Inflation may have dropped to its lowest level for more than a year, but there was little to be cheery about in the latest official figures as food prices continued to race higher.
The data from the Office for National Statistics (ONS) showed Consumer Prices Index (CPI) inflation fell to 8.7% in April, down from 10.1% in March, as energy prices stabilised after sky-high rises a year ago.
However, food price inflation remained close to levels not seen for more than 45 years, at 19.3%, keeping household finances very much still under pressure.
– If inflation has dropped so sharply, why are experts so concerned by the latest figures?
The fall in inflation was expected to be far greater, with experts pencilling in a drop to 8.2% in April.
It was also higher than the 8.4% predicted by the Bank of England just two weeks ago.
CPI has come in higher than predicted for three months in a row now, as inflation has proven painfully stubborn.
And while welcome, the fall in inflation was expected, given that energy prices have stabilised since the energy price guarantee came into effect last October.
– What is behind April’s higher-than-expected inflation?
Rocketing food prices appear to be the key reason why inflation has failed to fall as fast as hoped.
On Tuesday, Chancellor Jeremy Hunt said the Government “stands ready” to update pricing rules after he spoke to representatives from the food industry to raise concerns over the sky-rocketing cost of groceries.
There have been some small signs that food prices may soon be on the descent, but retailers appear to be passing on little in the way of meaningful cuts, despite reporting that commodity prices are beginning to ease.
– What do the higher-than-expected inflation figures mean for me?
Economists are warning that April’s higher-than-forecast CPI may mean yet more interest rate rises on the cards, which will pile further pain on already financially stretched households.
It had been hoped that the May rise could be the last for a while, but experts said this month’s 8.7% reading increases the chances of further hikes.
James Smith, an economist at ING, said data “undoubtedly puts pressure on the Bank of England to hike by another 25 basis points in June”.
But he added “it’s not a foregone conclusion, not least because we still have another set of data before the meeting”, and pointed to the fact that jobs and wages data have been “moving in the right direction”.
– When can we hope to see respite from the cost crisis?
Bank of England governor Andrew Bailey insisted in a Commons committee hearing with MPs on Tuesday that inflation has “turned the corner”.
It predicted earlier this month that inflation would fall to 5.1% in the fourth quarter of 2023, narrowly seeing the Government hit its target to halve inflation by the end of the year.
The latest inflation surprise has cast doubt over the Government achieving its goal, although Mr Hunt said the target was “still absolutely deliverable”.
– How can the Government be so sure it will hit its inflation target?
Energy prices are due to fall sharply from July, with Ofgem set to confirm on Thursday the new price cap level when the current energy price guarantee limiting bills to £2,500 a year comes to an end.

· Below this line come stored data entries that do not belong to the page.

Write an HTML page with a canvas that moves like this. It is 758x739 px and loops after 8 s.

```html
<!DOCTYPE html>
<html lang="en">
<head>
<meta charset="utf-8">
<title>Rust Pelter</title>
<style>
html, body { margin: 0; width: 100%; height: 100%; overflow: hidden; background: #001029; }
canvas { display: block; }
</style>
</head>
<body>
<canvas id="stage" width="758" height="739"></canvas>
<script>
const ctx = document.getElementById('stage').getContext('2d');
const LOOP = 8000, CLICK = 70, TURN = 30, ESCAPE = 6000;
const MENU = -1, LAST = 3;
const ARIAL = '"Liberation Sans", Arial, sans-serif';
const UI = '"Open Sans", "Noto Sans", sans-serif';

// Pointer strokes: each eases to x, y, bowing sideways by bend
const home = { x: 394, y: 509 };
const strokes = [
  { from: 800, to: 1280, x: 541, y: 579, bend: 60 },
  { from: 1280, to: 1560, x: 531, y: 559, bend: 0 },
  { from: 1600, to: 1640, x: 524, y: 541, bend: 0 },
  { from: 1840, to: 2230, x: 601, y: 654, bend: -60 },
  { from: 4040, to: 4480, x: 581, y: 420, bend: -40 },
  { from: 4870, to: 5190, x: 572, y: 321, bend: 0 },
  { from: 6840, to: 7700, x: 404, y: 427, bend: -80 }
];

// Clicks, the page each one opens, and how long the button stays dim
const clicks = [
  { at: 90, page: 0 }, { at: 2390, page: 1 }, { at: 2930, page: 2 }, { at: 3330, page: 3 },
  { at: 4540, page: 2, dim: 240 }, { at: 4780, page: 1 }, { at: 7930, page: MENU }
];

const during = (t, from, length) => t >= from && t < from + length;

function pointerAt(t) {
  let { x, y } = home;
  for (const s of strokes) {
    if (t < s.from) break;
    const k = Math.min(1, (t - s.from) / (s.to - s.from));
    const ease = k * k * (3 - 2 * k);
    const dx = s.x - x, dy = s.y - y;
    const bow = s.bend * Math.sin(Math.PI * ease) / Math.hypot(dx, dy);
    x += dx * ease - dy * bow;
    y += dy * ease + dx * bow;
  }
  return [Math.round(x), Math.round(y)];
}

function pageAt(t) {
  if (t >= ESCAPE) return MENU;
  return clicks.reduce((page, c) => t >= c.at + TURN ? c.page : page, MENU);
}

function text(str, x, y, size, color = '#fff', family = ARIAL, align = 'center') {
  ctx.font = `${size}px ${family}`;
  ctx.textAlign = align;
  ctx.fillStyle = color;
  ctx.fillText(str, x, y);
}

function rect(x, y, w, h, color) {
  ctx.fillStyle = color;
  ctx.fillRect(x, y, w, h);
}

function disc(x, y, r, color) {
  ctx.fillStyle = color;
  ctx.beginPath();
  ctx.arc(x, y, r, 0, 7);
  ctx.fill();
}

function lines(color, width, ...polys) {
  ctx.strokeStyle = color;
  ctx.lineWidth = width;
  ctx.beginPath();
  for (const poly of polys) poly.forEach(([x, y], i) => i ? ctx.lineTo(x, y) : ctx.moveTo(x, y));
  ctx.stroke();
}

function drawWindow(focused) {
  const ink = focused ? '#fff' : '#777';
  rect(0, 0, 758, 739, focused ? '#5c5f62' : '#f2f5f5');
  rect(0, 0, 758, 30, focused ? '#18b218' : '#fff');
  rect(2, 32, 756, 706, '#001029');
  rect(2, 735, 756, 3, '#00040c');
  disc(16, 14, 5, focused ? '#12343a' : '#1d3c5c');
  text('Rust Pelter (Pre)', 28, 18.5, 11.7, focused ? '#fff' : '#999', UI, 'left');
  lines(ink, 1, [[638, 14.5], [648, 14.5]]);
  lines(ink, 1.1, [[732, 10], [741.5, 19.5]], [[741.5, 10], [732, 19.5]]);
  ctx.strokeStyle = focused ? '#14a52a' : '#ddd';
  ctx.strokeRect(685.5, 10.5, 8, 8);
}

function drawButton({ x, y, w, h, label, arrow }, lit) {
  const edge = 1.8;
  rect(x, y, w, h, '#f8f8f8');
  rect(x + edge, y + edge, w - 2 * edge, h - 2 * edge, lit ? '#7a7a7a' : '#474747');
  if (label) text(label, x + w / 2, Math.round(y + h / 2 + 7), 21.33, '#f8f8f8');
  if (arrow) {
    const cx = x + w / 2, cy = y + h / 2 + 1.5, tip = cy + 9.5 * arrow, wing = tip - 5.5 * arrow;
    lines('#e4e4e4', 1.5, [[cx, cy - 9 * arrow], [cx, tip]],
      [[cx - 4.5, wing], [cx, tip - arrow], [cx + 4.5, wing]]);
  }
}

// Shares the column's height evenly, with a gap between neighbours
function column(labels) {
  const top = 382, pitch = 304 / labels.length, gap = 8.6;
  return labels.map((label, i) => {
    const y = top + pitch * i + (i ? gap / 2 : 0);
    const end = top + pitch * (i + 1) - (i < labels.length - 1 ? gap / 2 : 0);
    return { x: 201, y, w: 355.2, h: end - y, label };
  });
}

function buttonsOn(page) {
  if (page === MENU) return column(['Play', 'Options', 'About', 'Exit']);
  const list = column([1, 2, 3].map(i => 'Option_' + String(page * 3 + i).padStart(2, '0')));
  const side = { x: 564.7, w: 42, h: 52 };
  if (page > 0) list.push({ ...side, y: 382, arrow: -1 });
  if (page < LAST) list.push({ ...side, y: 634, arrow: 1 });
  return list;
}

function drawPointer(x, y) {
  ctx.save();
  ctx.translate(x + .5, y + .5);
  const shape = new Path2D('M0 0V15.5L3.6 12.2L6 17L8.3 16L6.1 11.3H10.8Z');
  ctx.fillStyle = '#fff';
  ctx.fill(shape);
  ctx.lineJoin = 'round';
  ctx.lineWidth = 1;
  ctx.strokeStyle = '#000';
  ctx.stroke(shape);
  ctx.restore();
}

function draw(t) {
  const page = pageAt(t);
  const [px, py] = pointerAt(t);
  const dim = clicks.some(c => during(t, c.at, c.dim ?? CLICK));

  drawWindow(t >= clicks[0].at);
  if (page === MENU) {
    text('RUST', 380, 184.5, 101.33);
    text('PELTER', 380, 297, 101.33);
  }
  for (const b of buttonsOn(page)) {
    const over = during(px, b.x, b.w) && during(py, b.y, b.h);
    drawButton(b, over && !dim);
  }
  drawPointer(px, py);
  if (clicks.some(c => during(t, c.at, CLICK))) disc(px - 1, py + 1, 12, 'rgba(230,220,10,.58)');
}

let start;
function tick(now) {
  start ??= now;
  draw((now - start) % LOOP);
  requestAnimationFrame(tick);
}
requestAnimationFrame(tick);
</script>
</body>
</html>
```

But if food prices fail to begin their descent soon and with prices still rising across the board on everything from rent to council tax, water and broadband bills, that inflation target could yet prove elusive.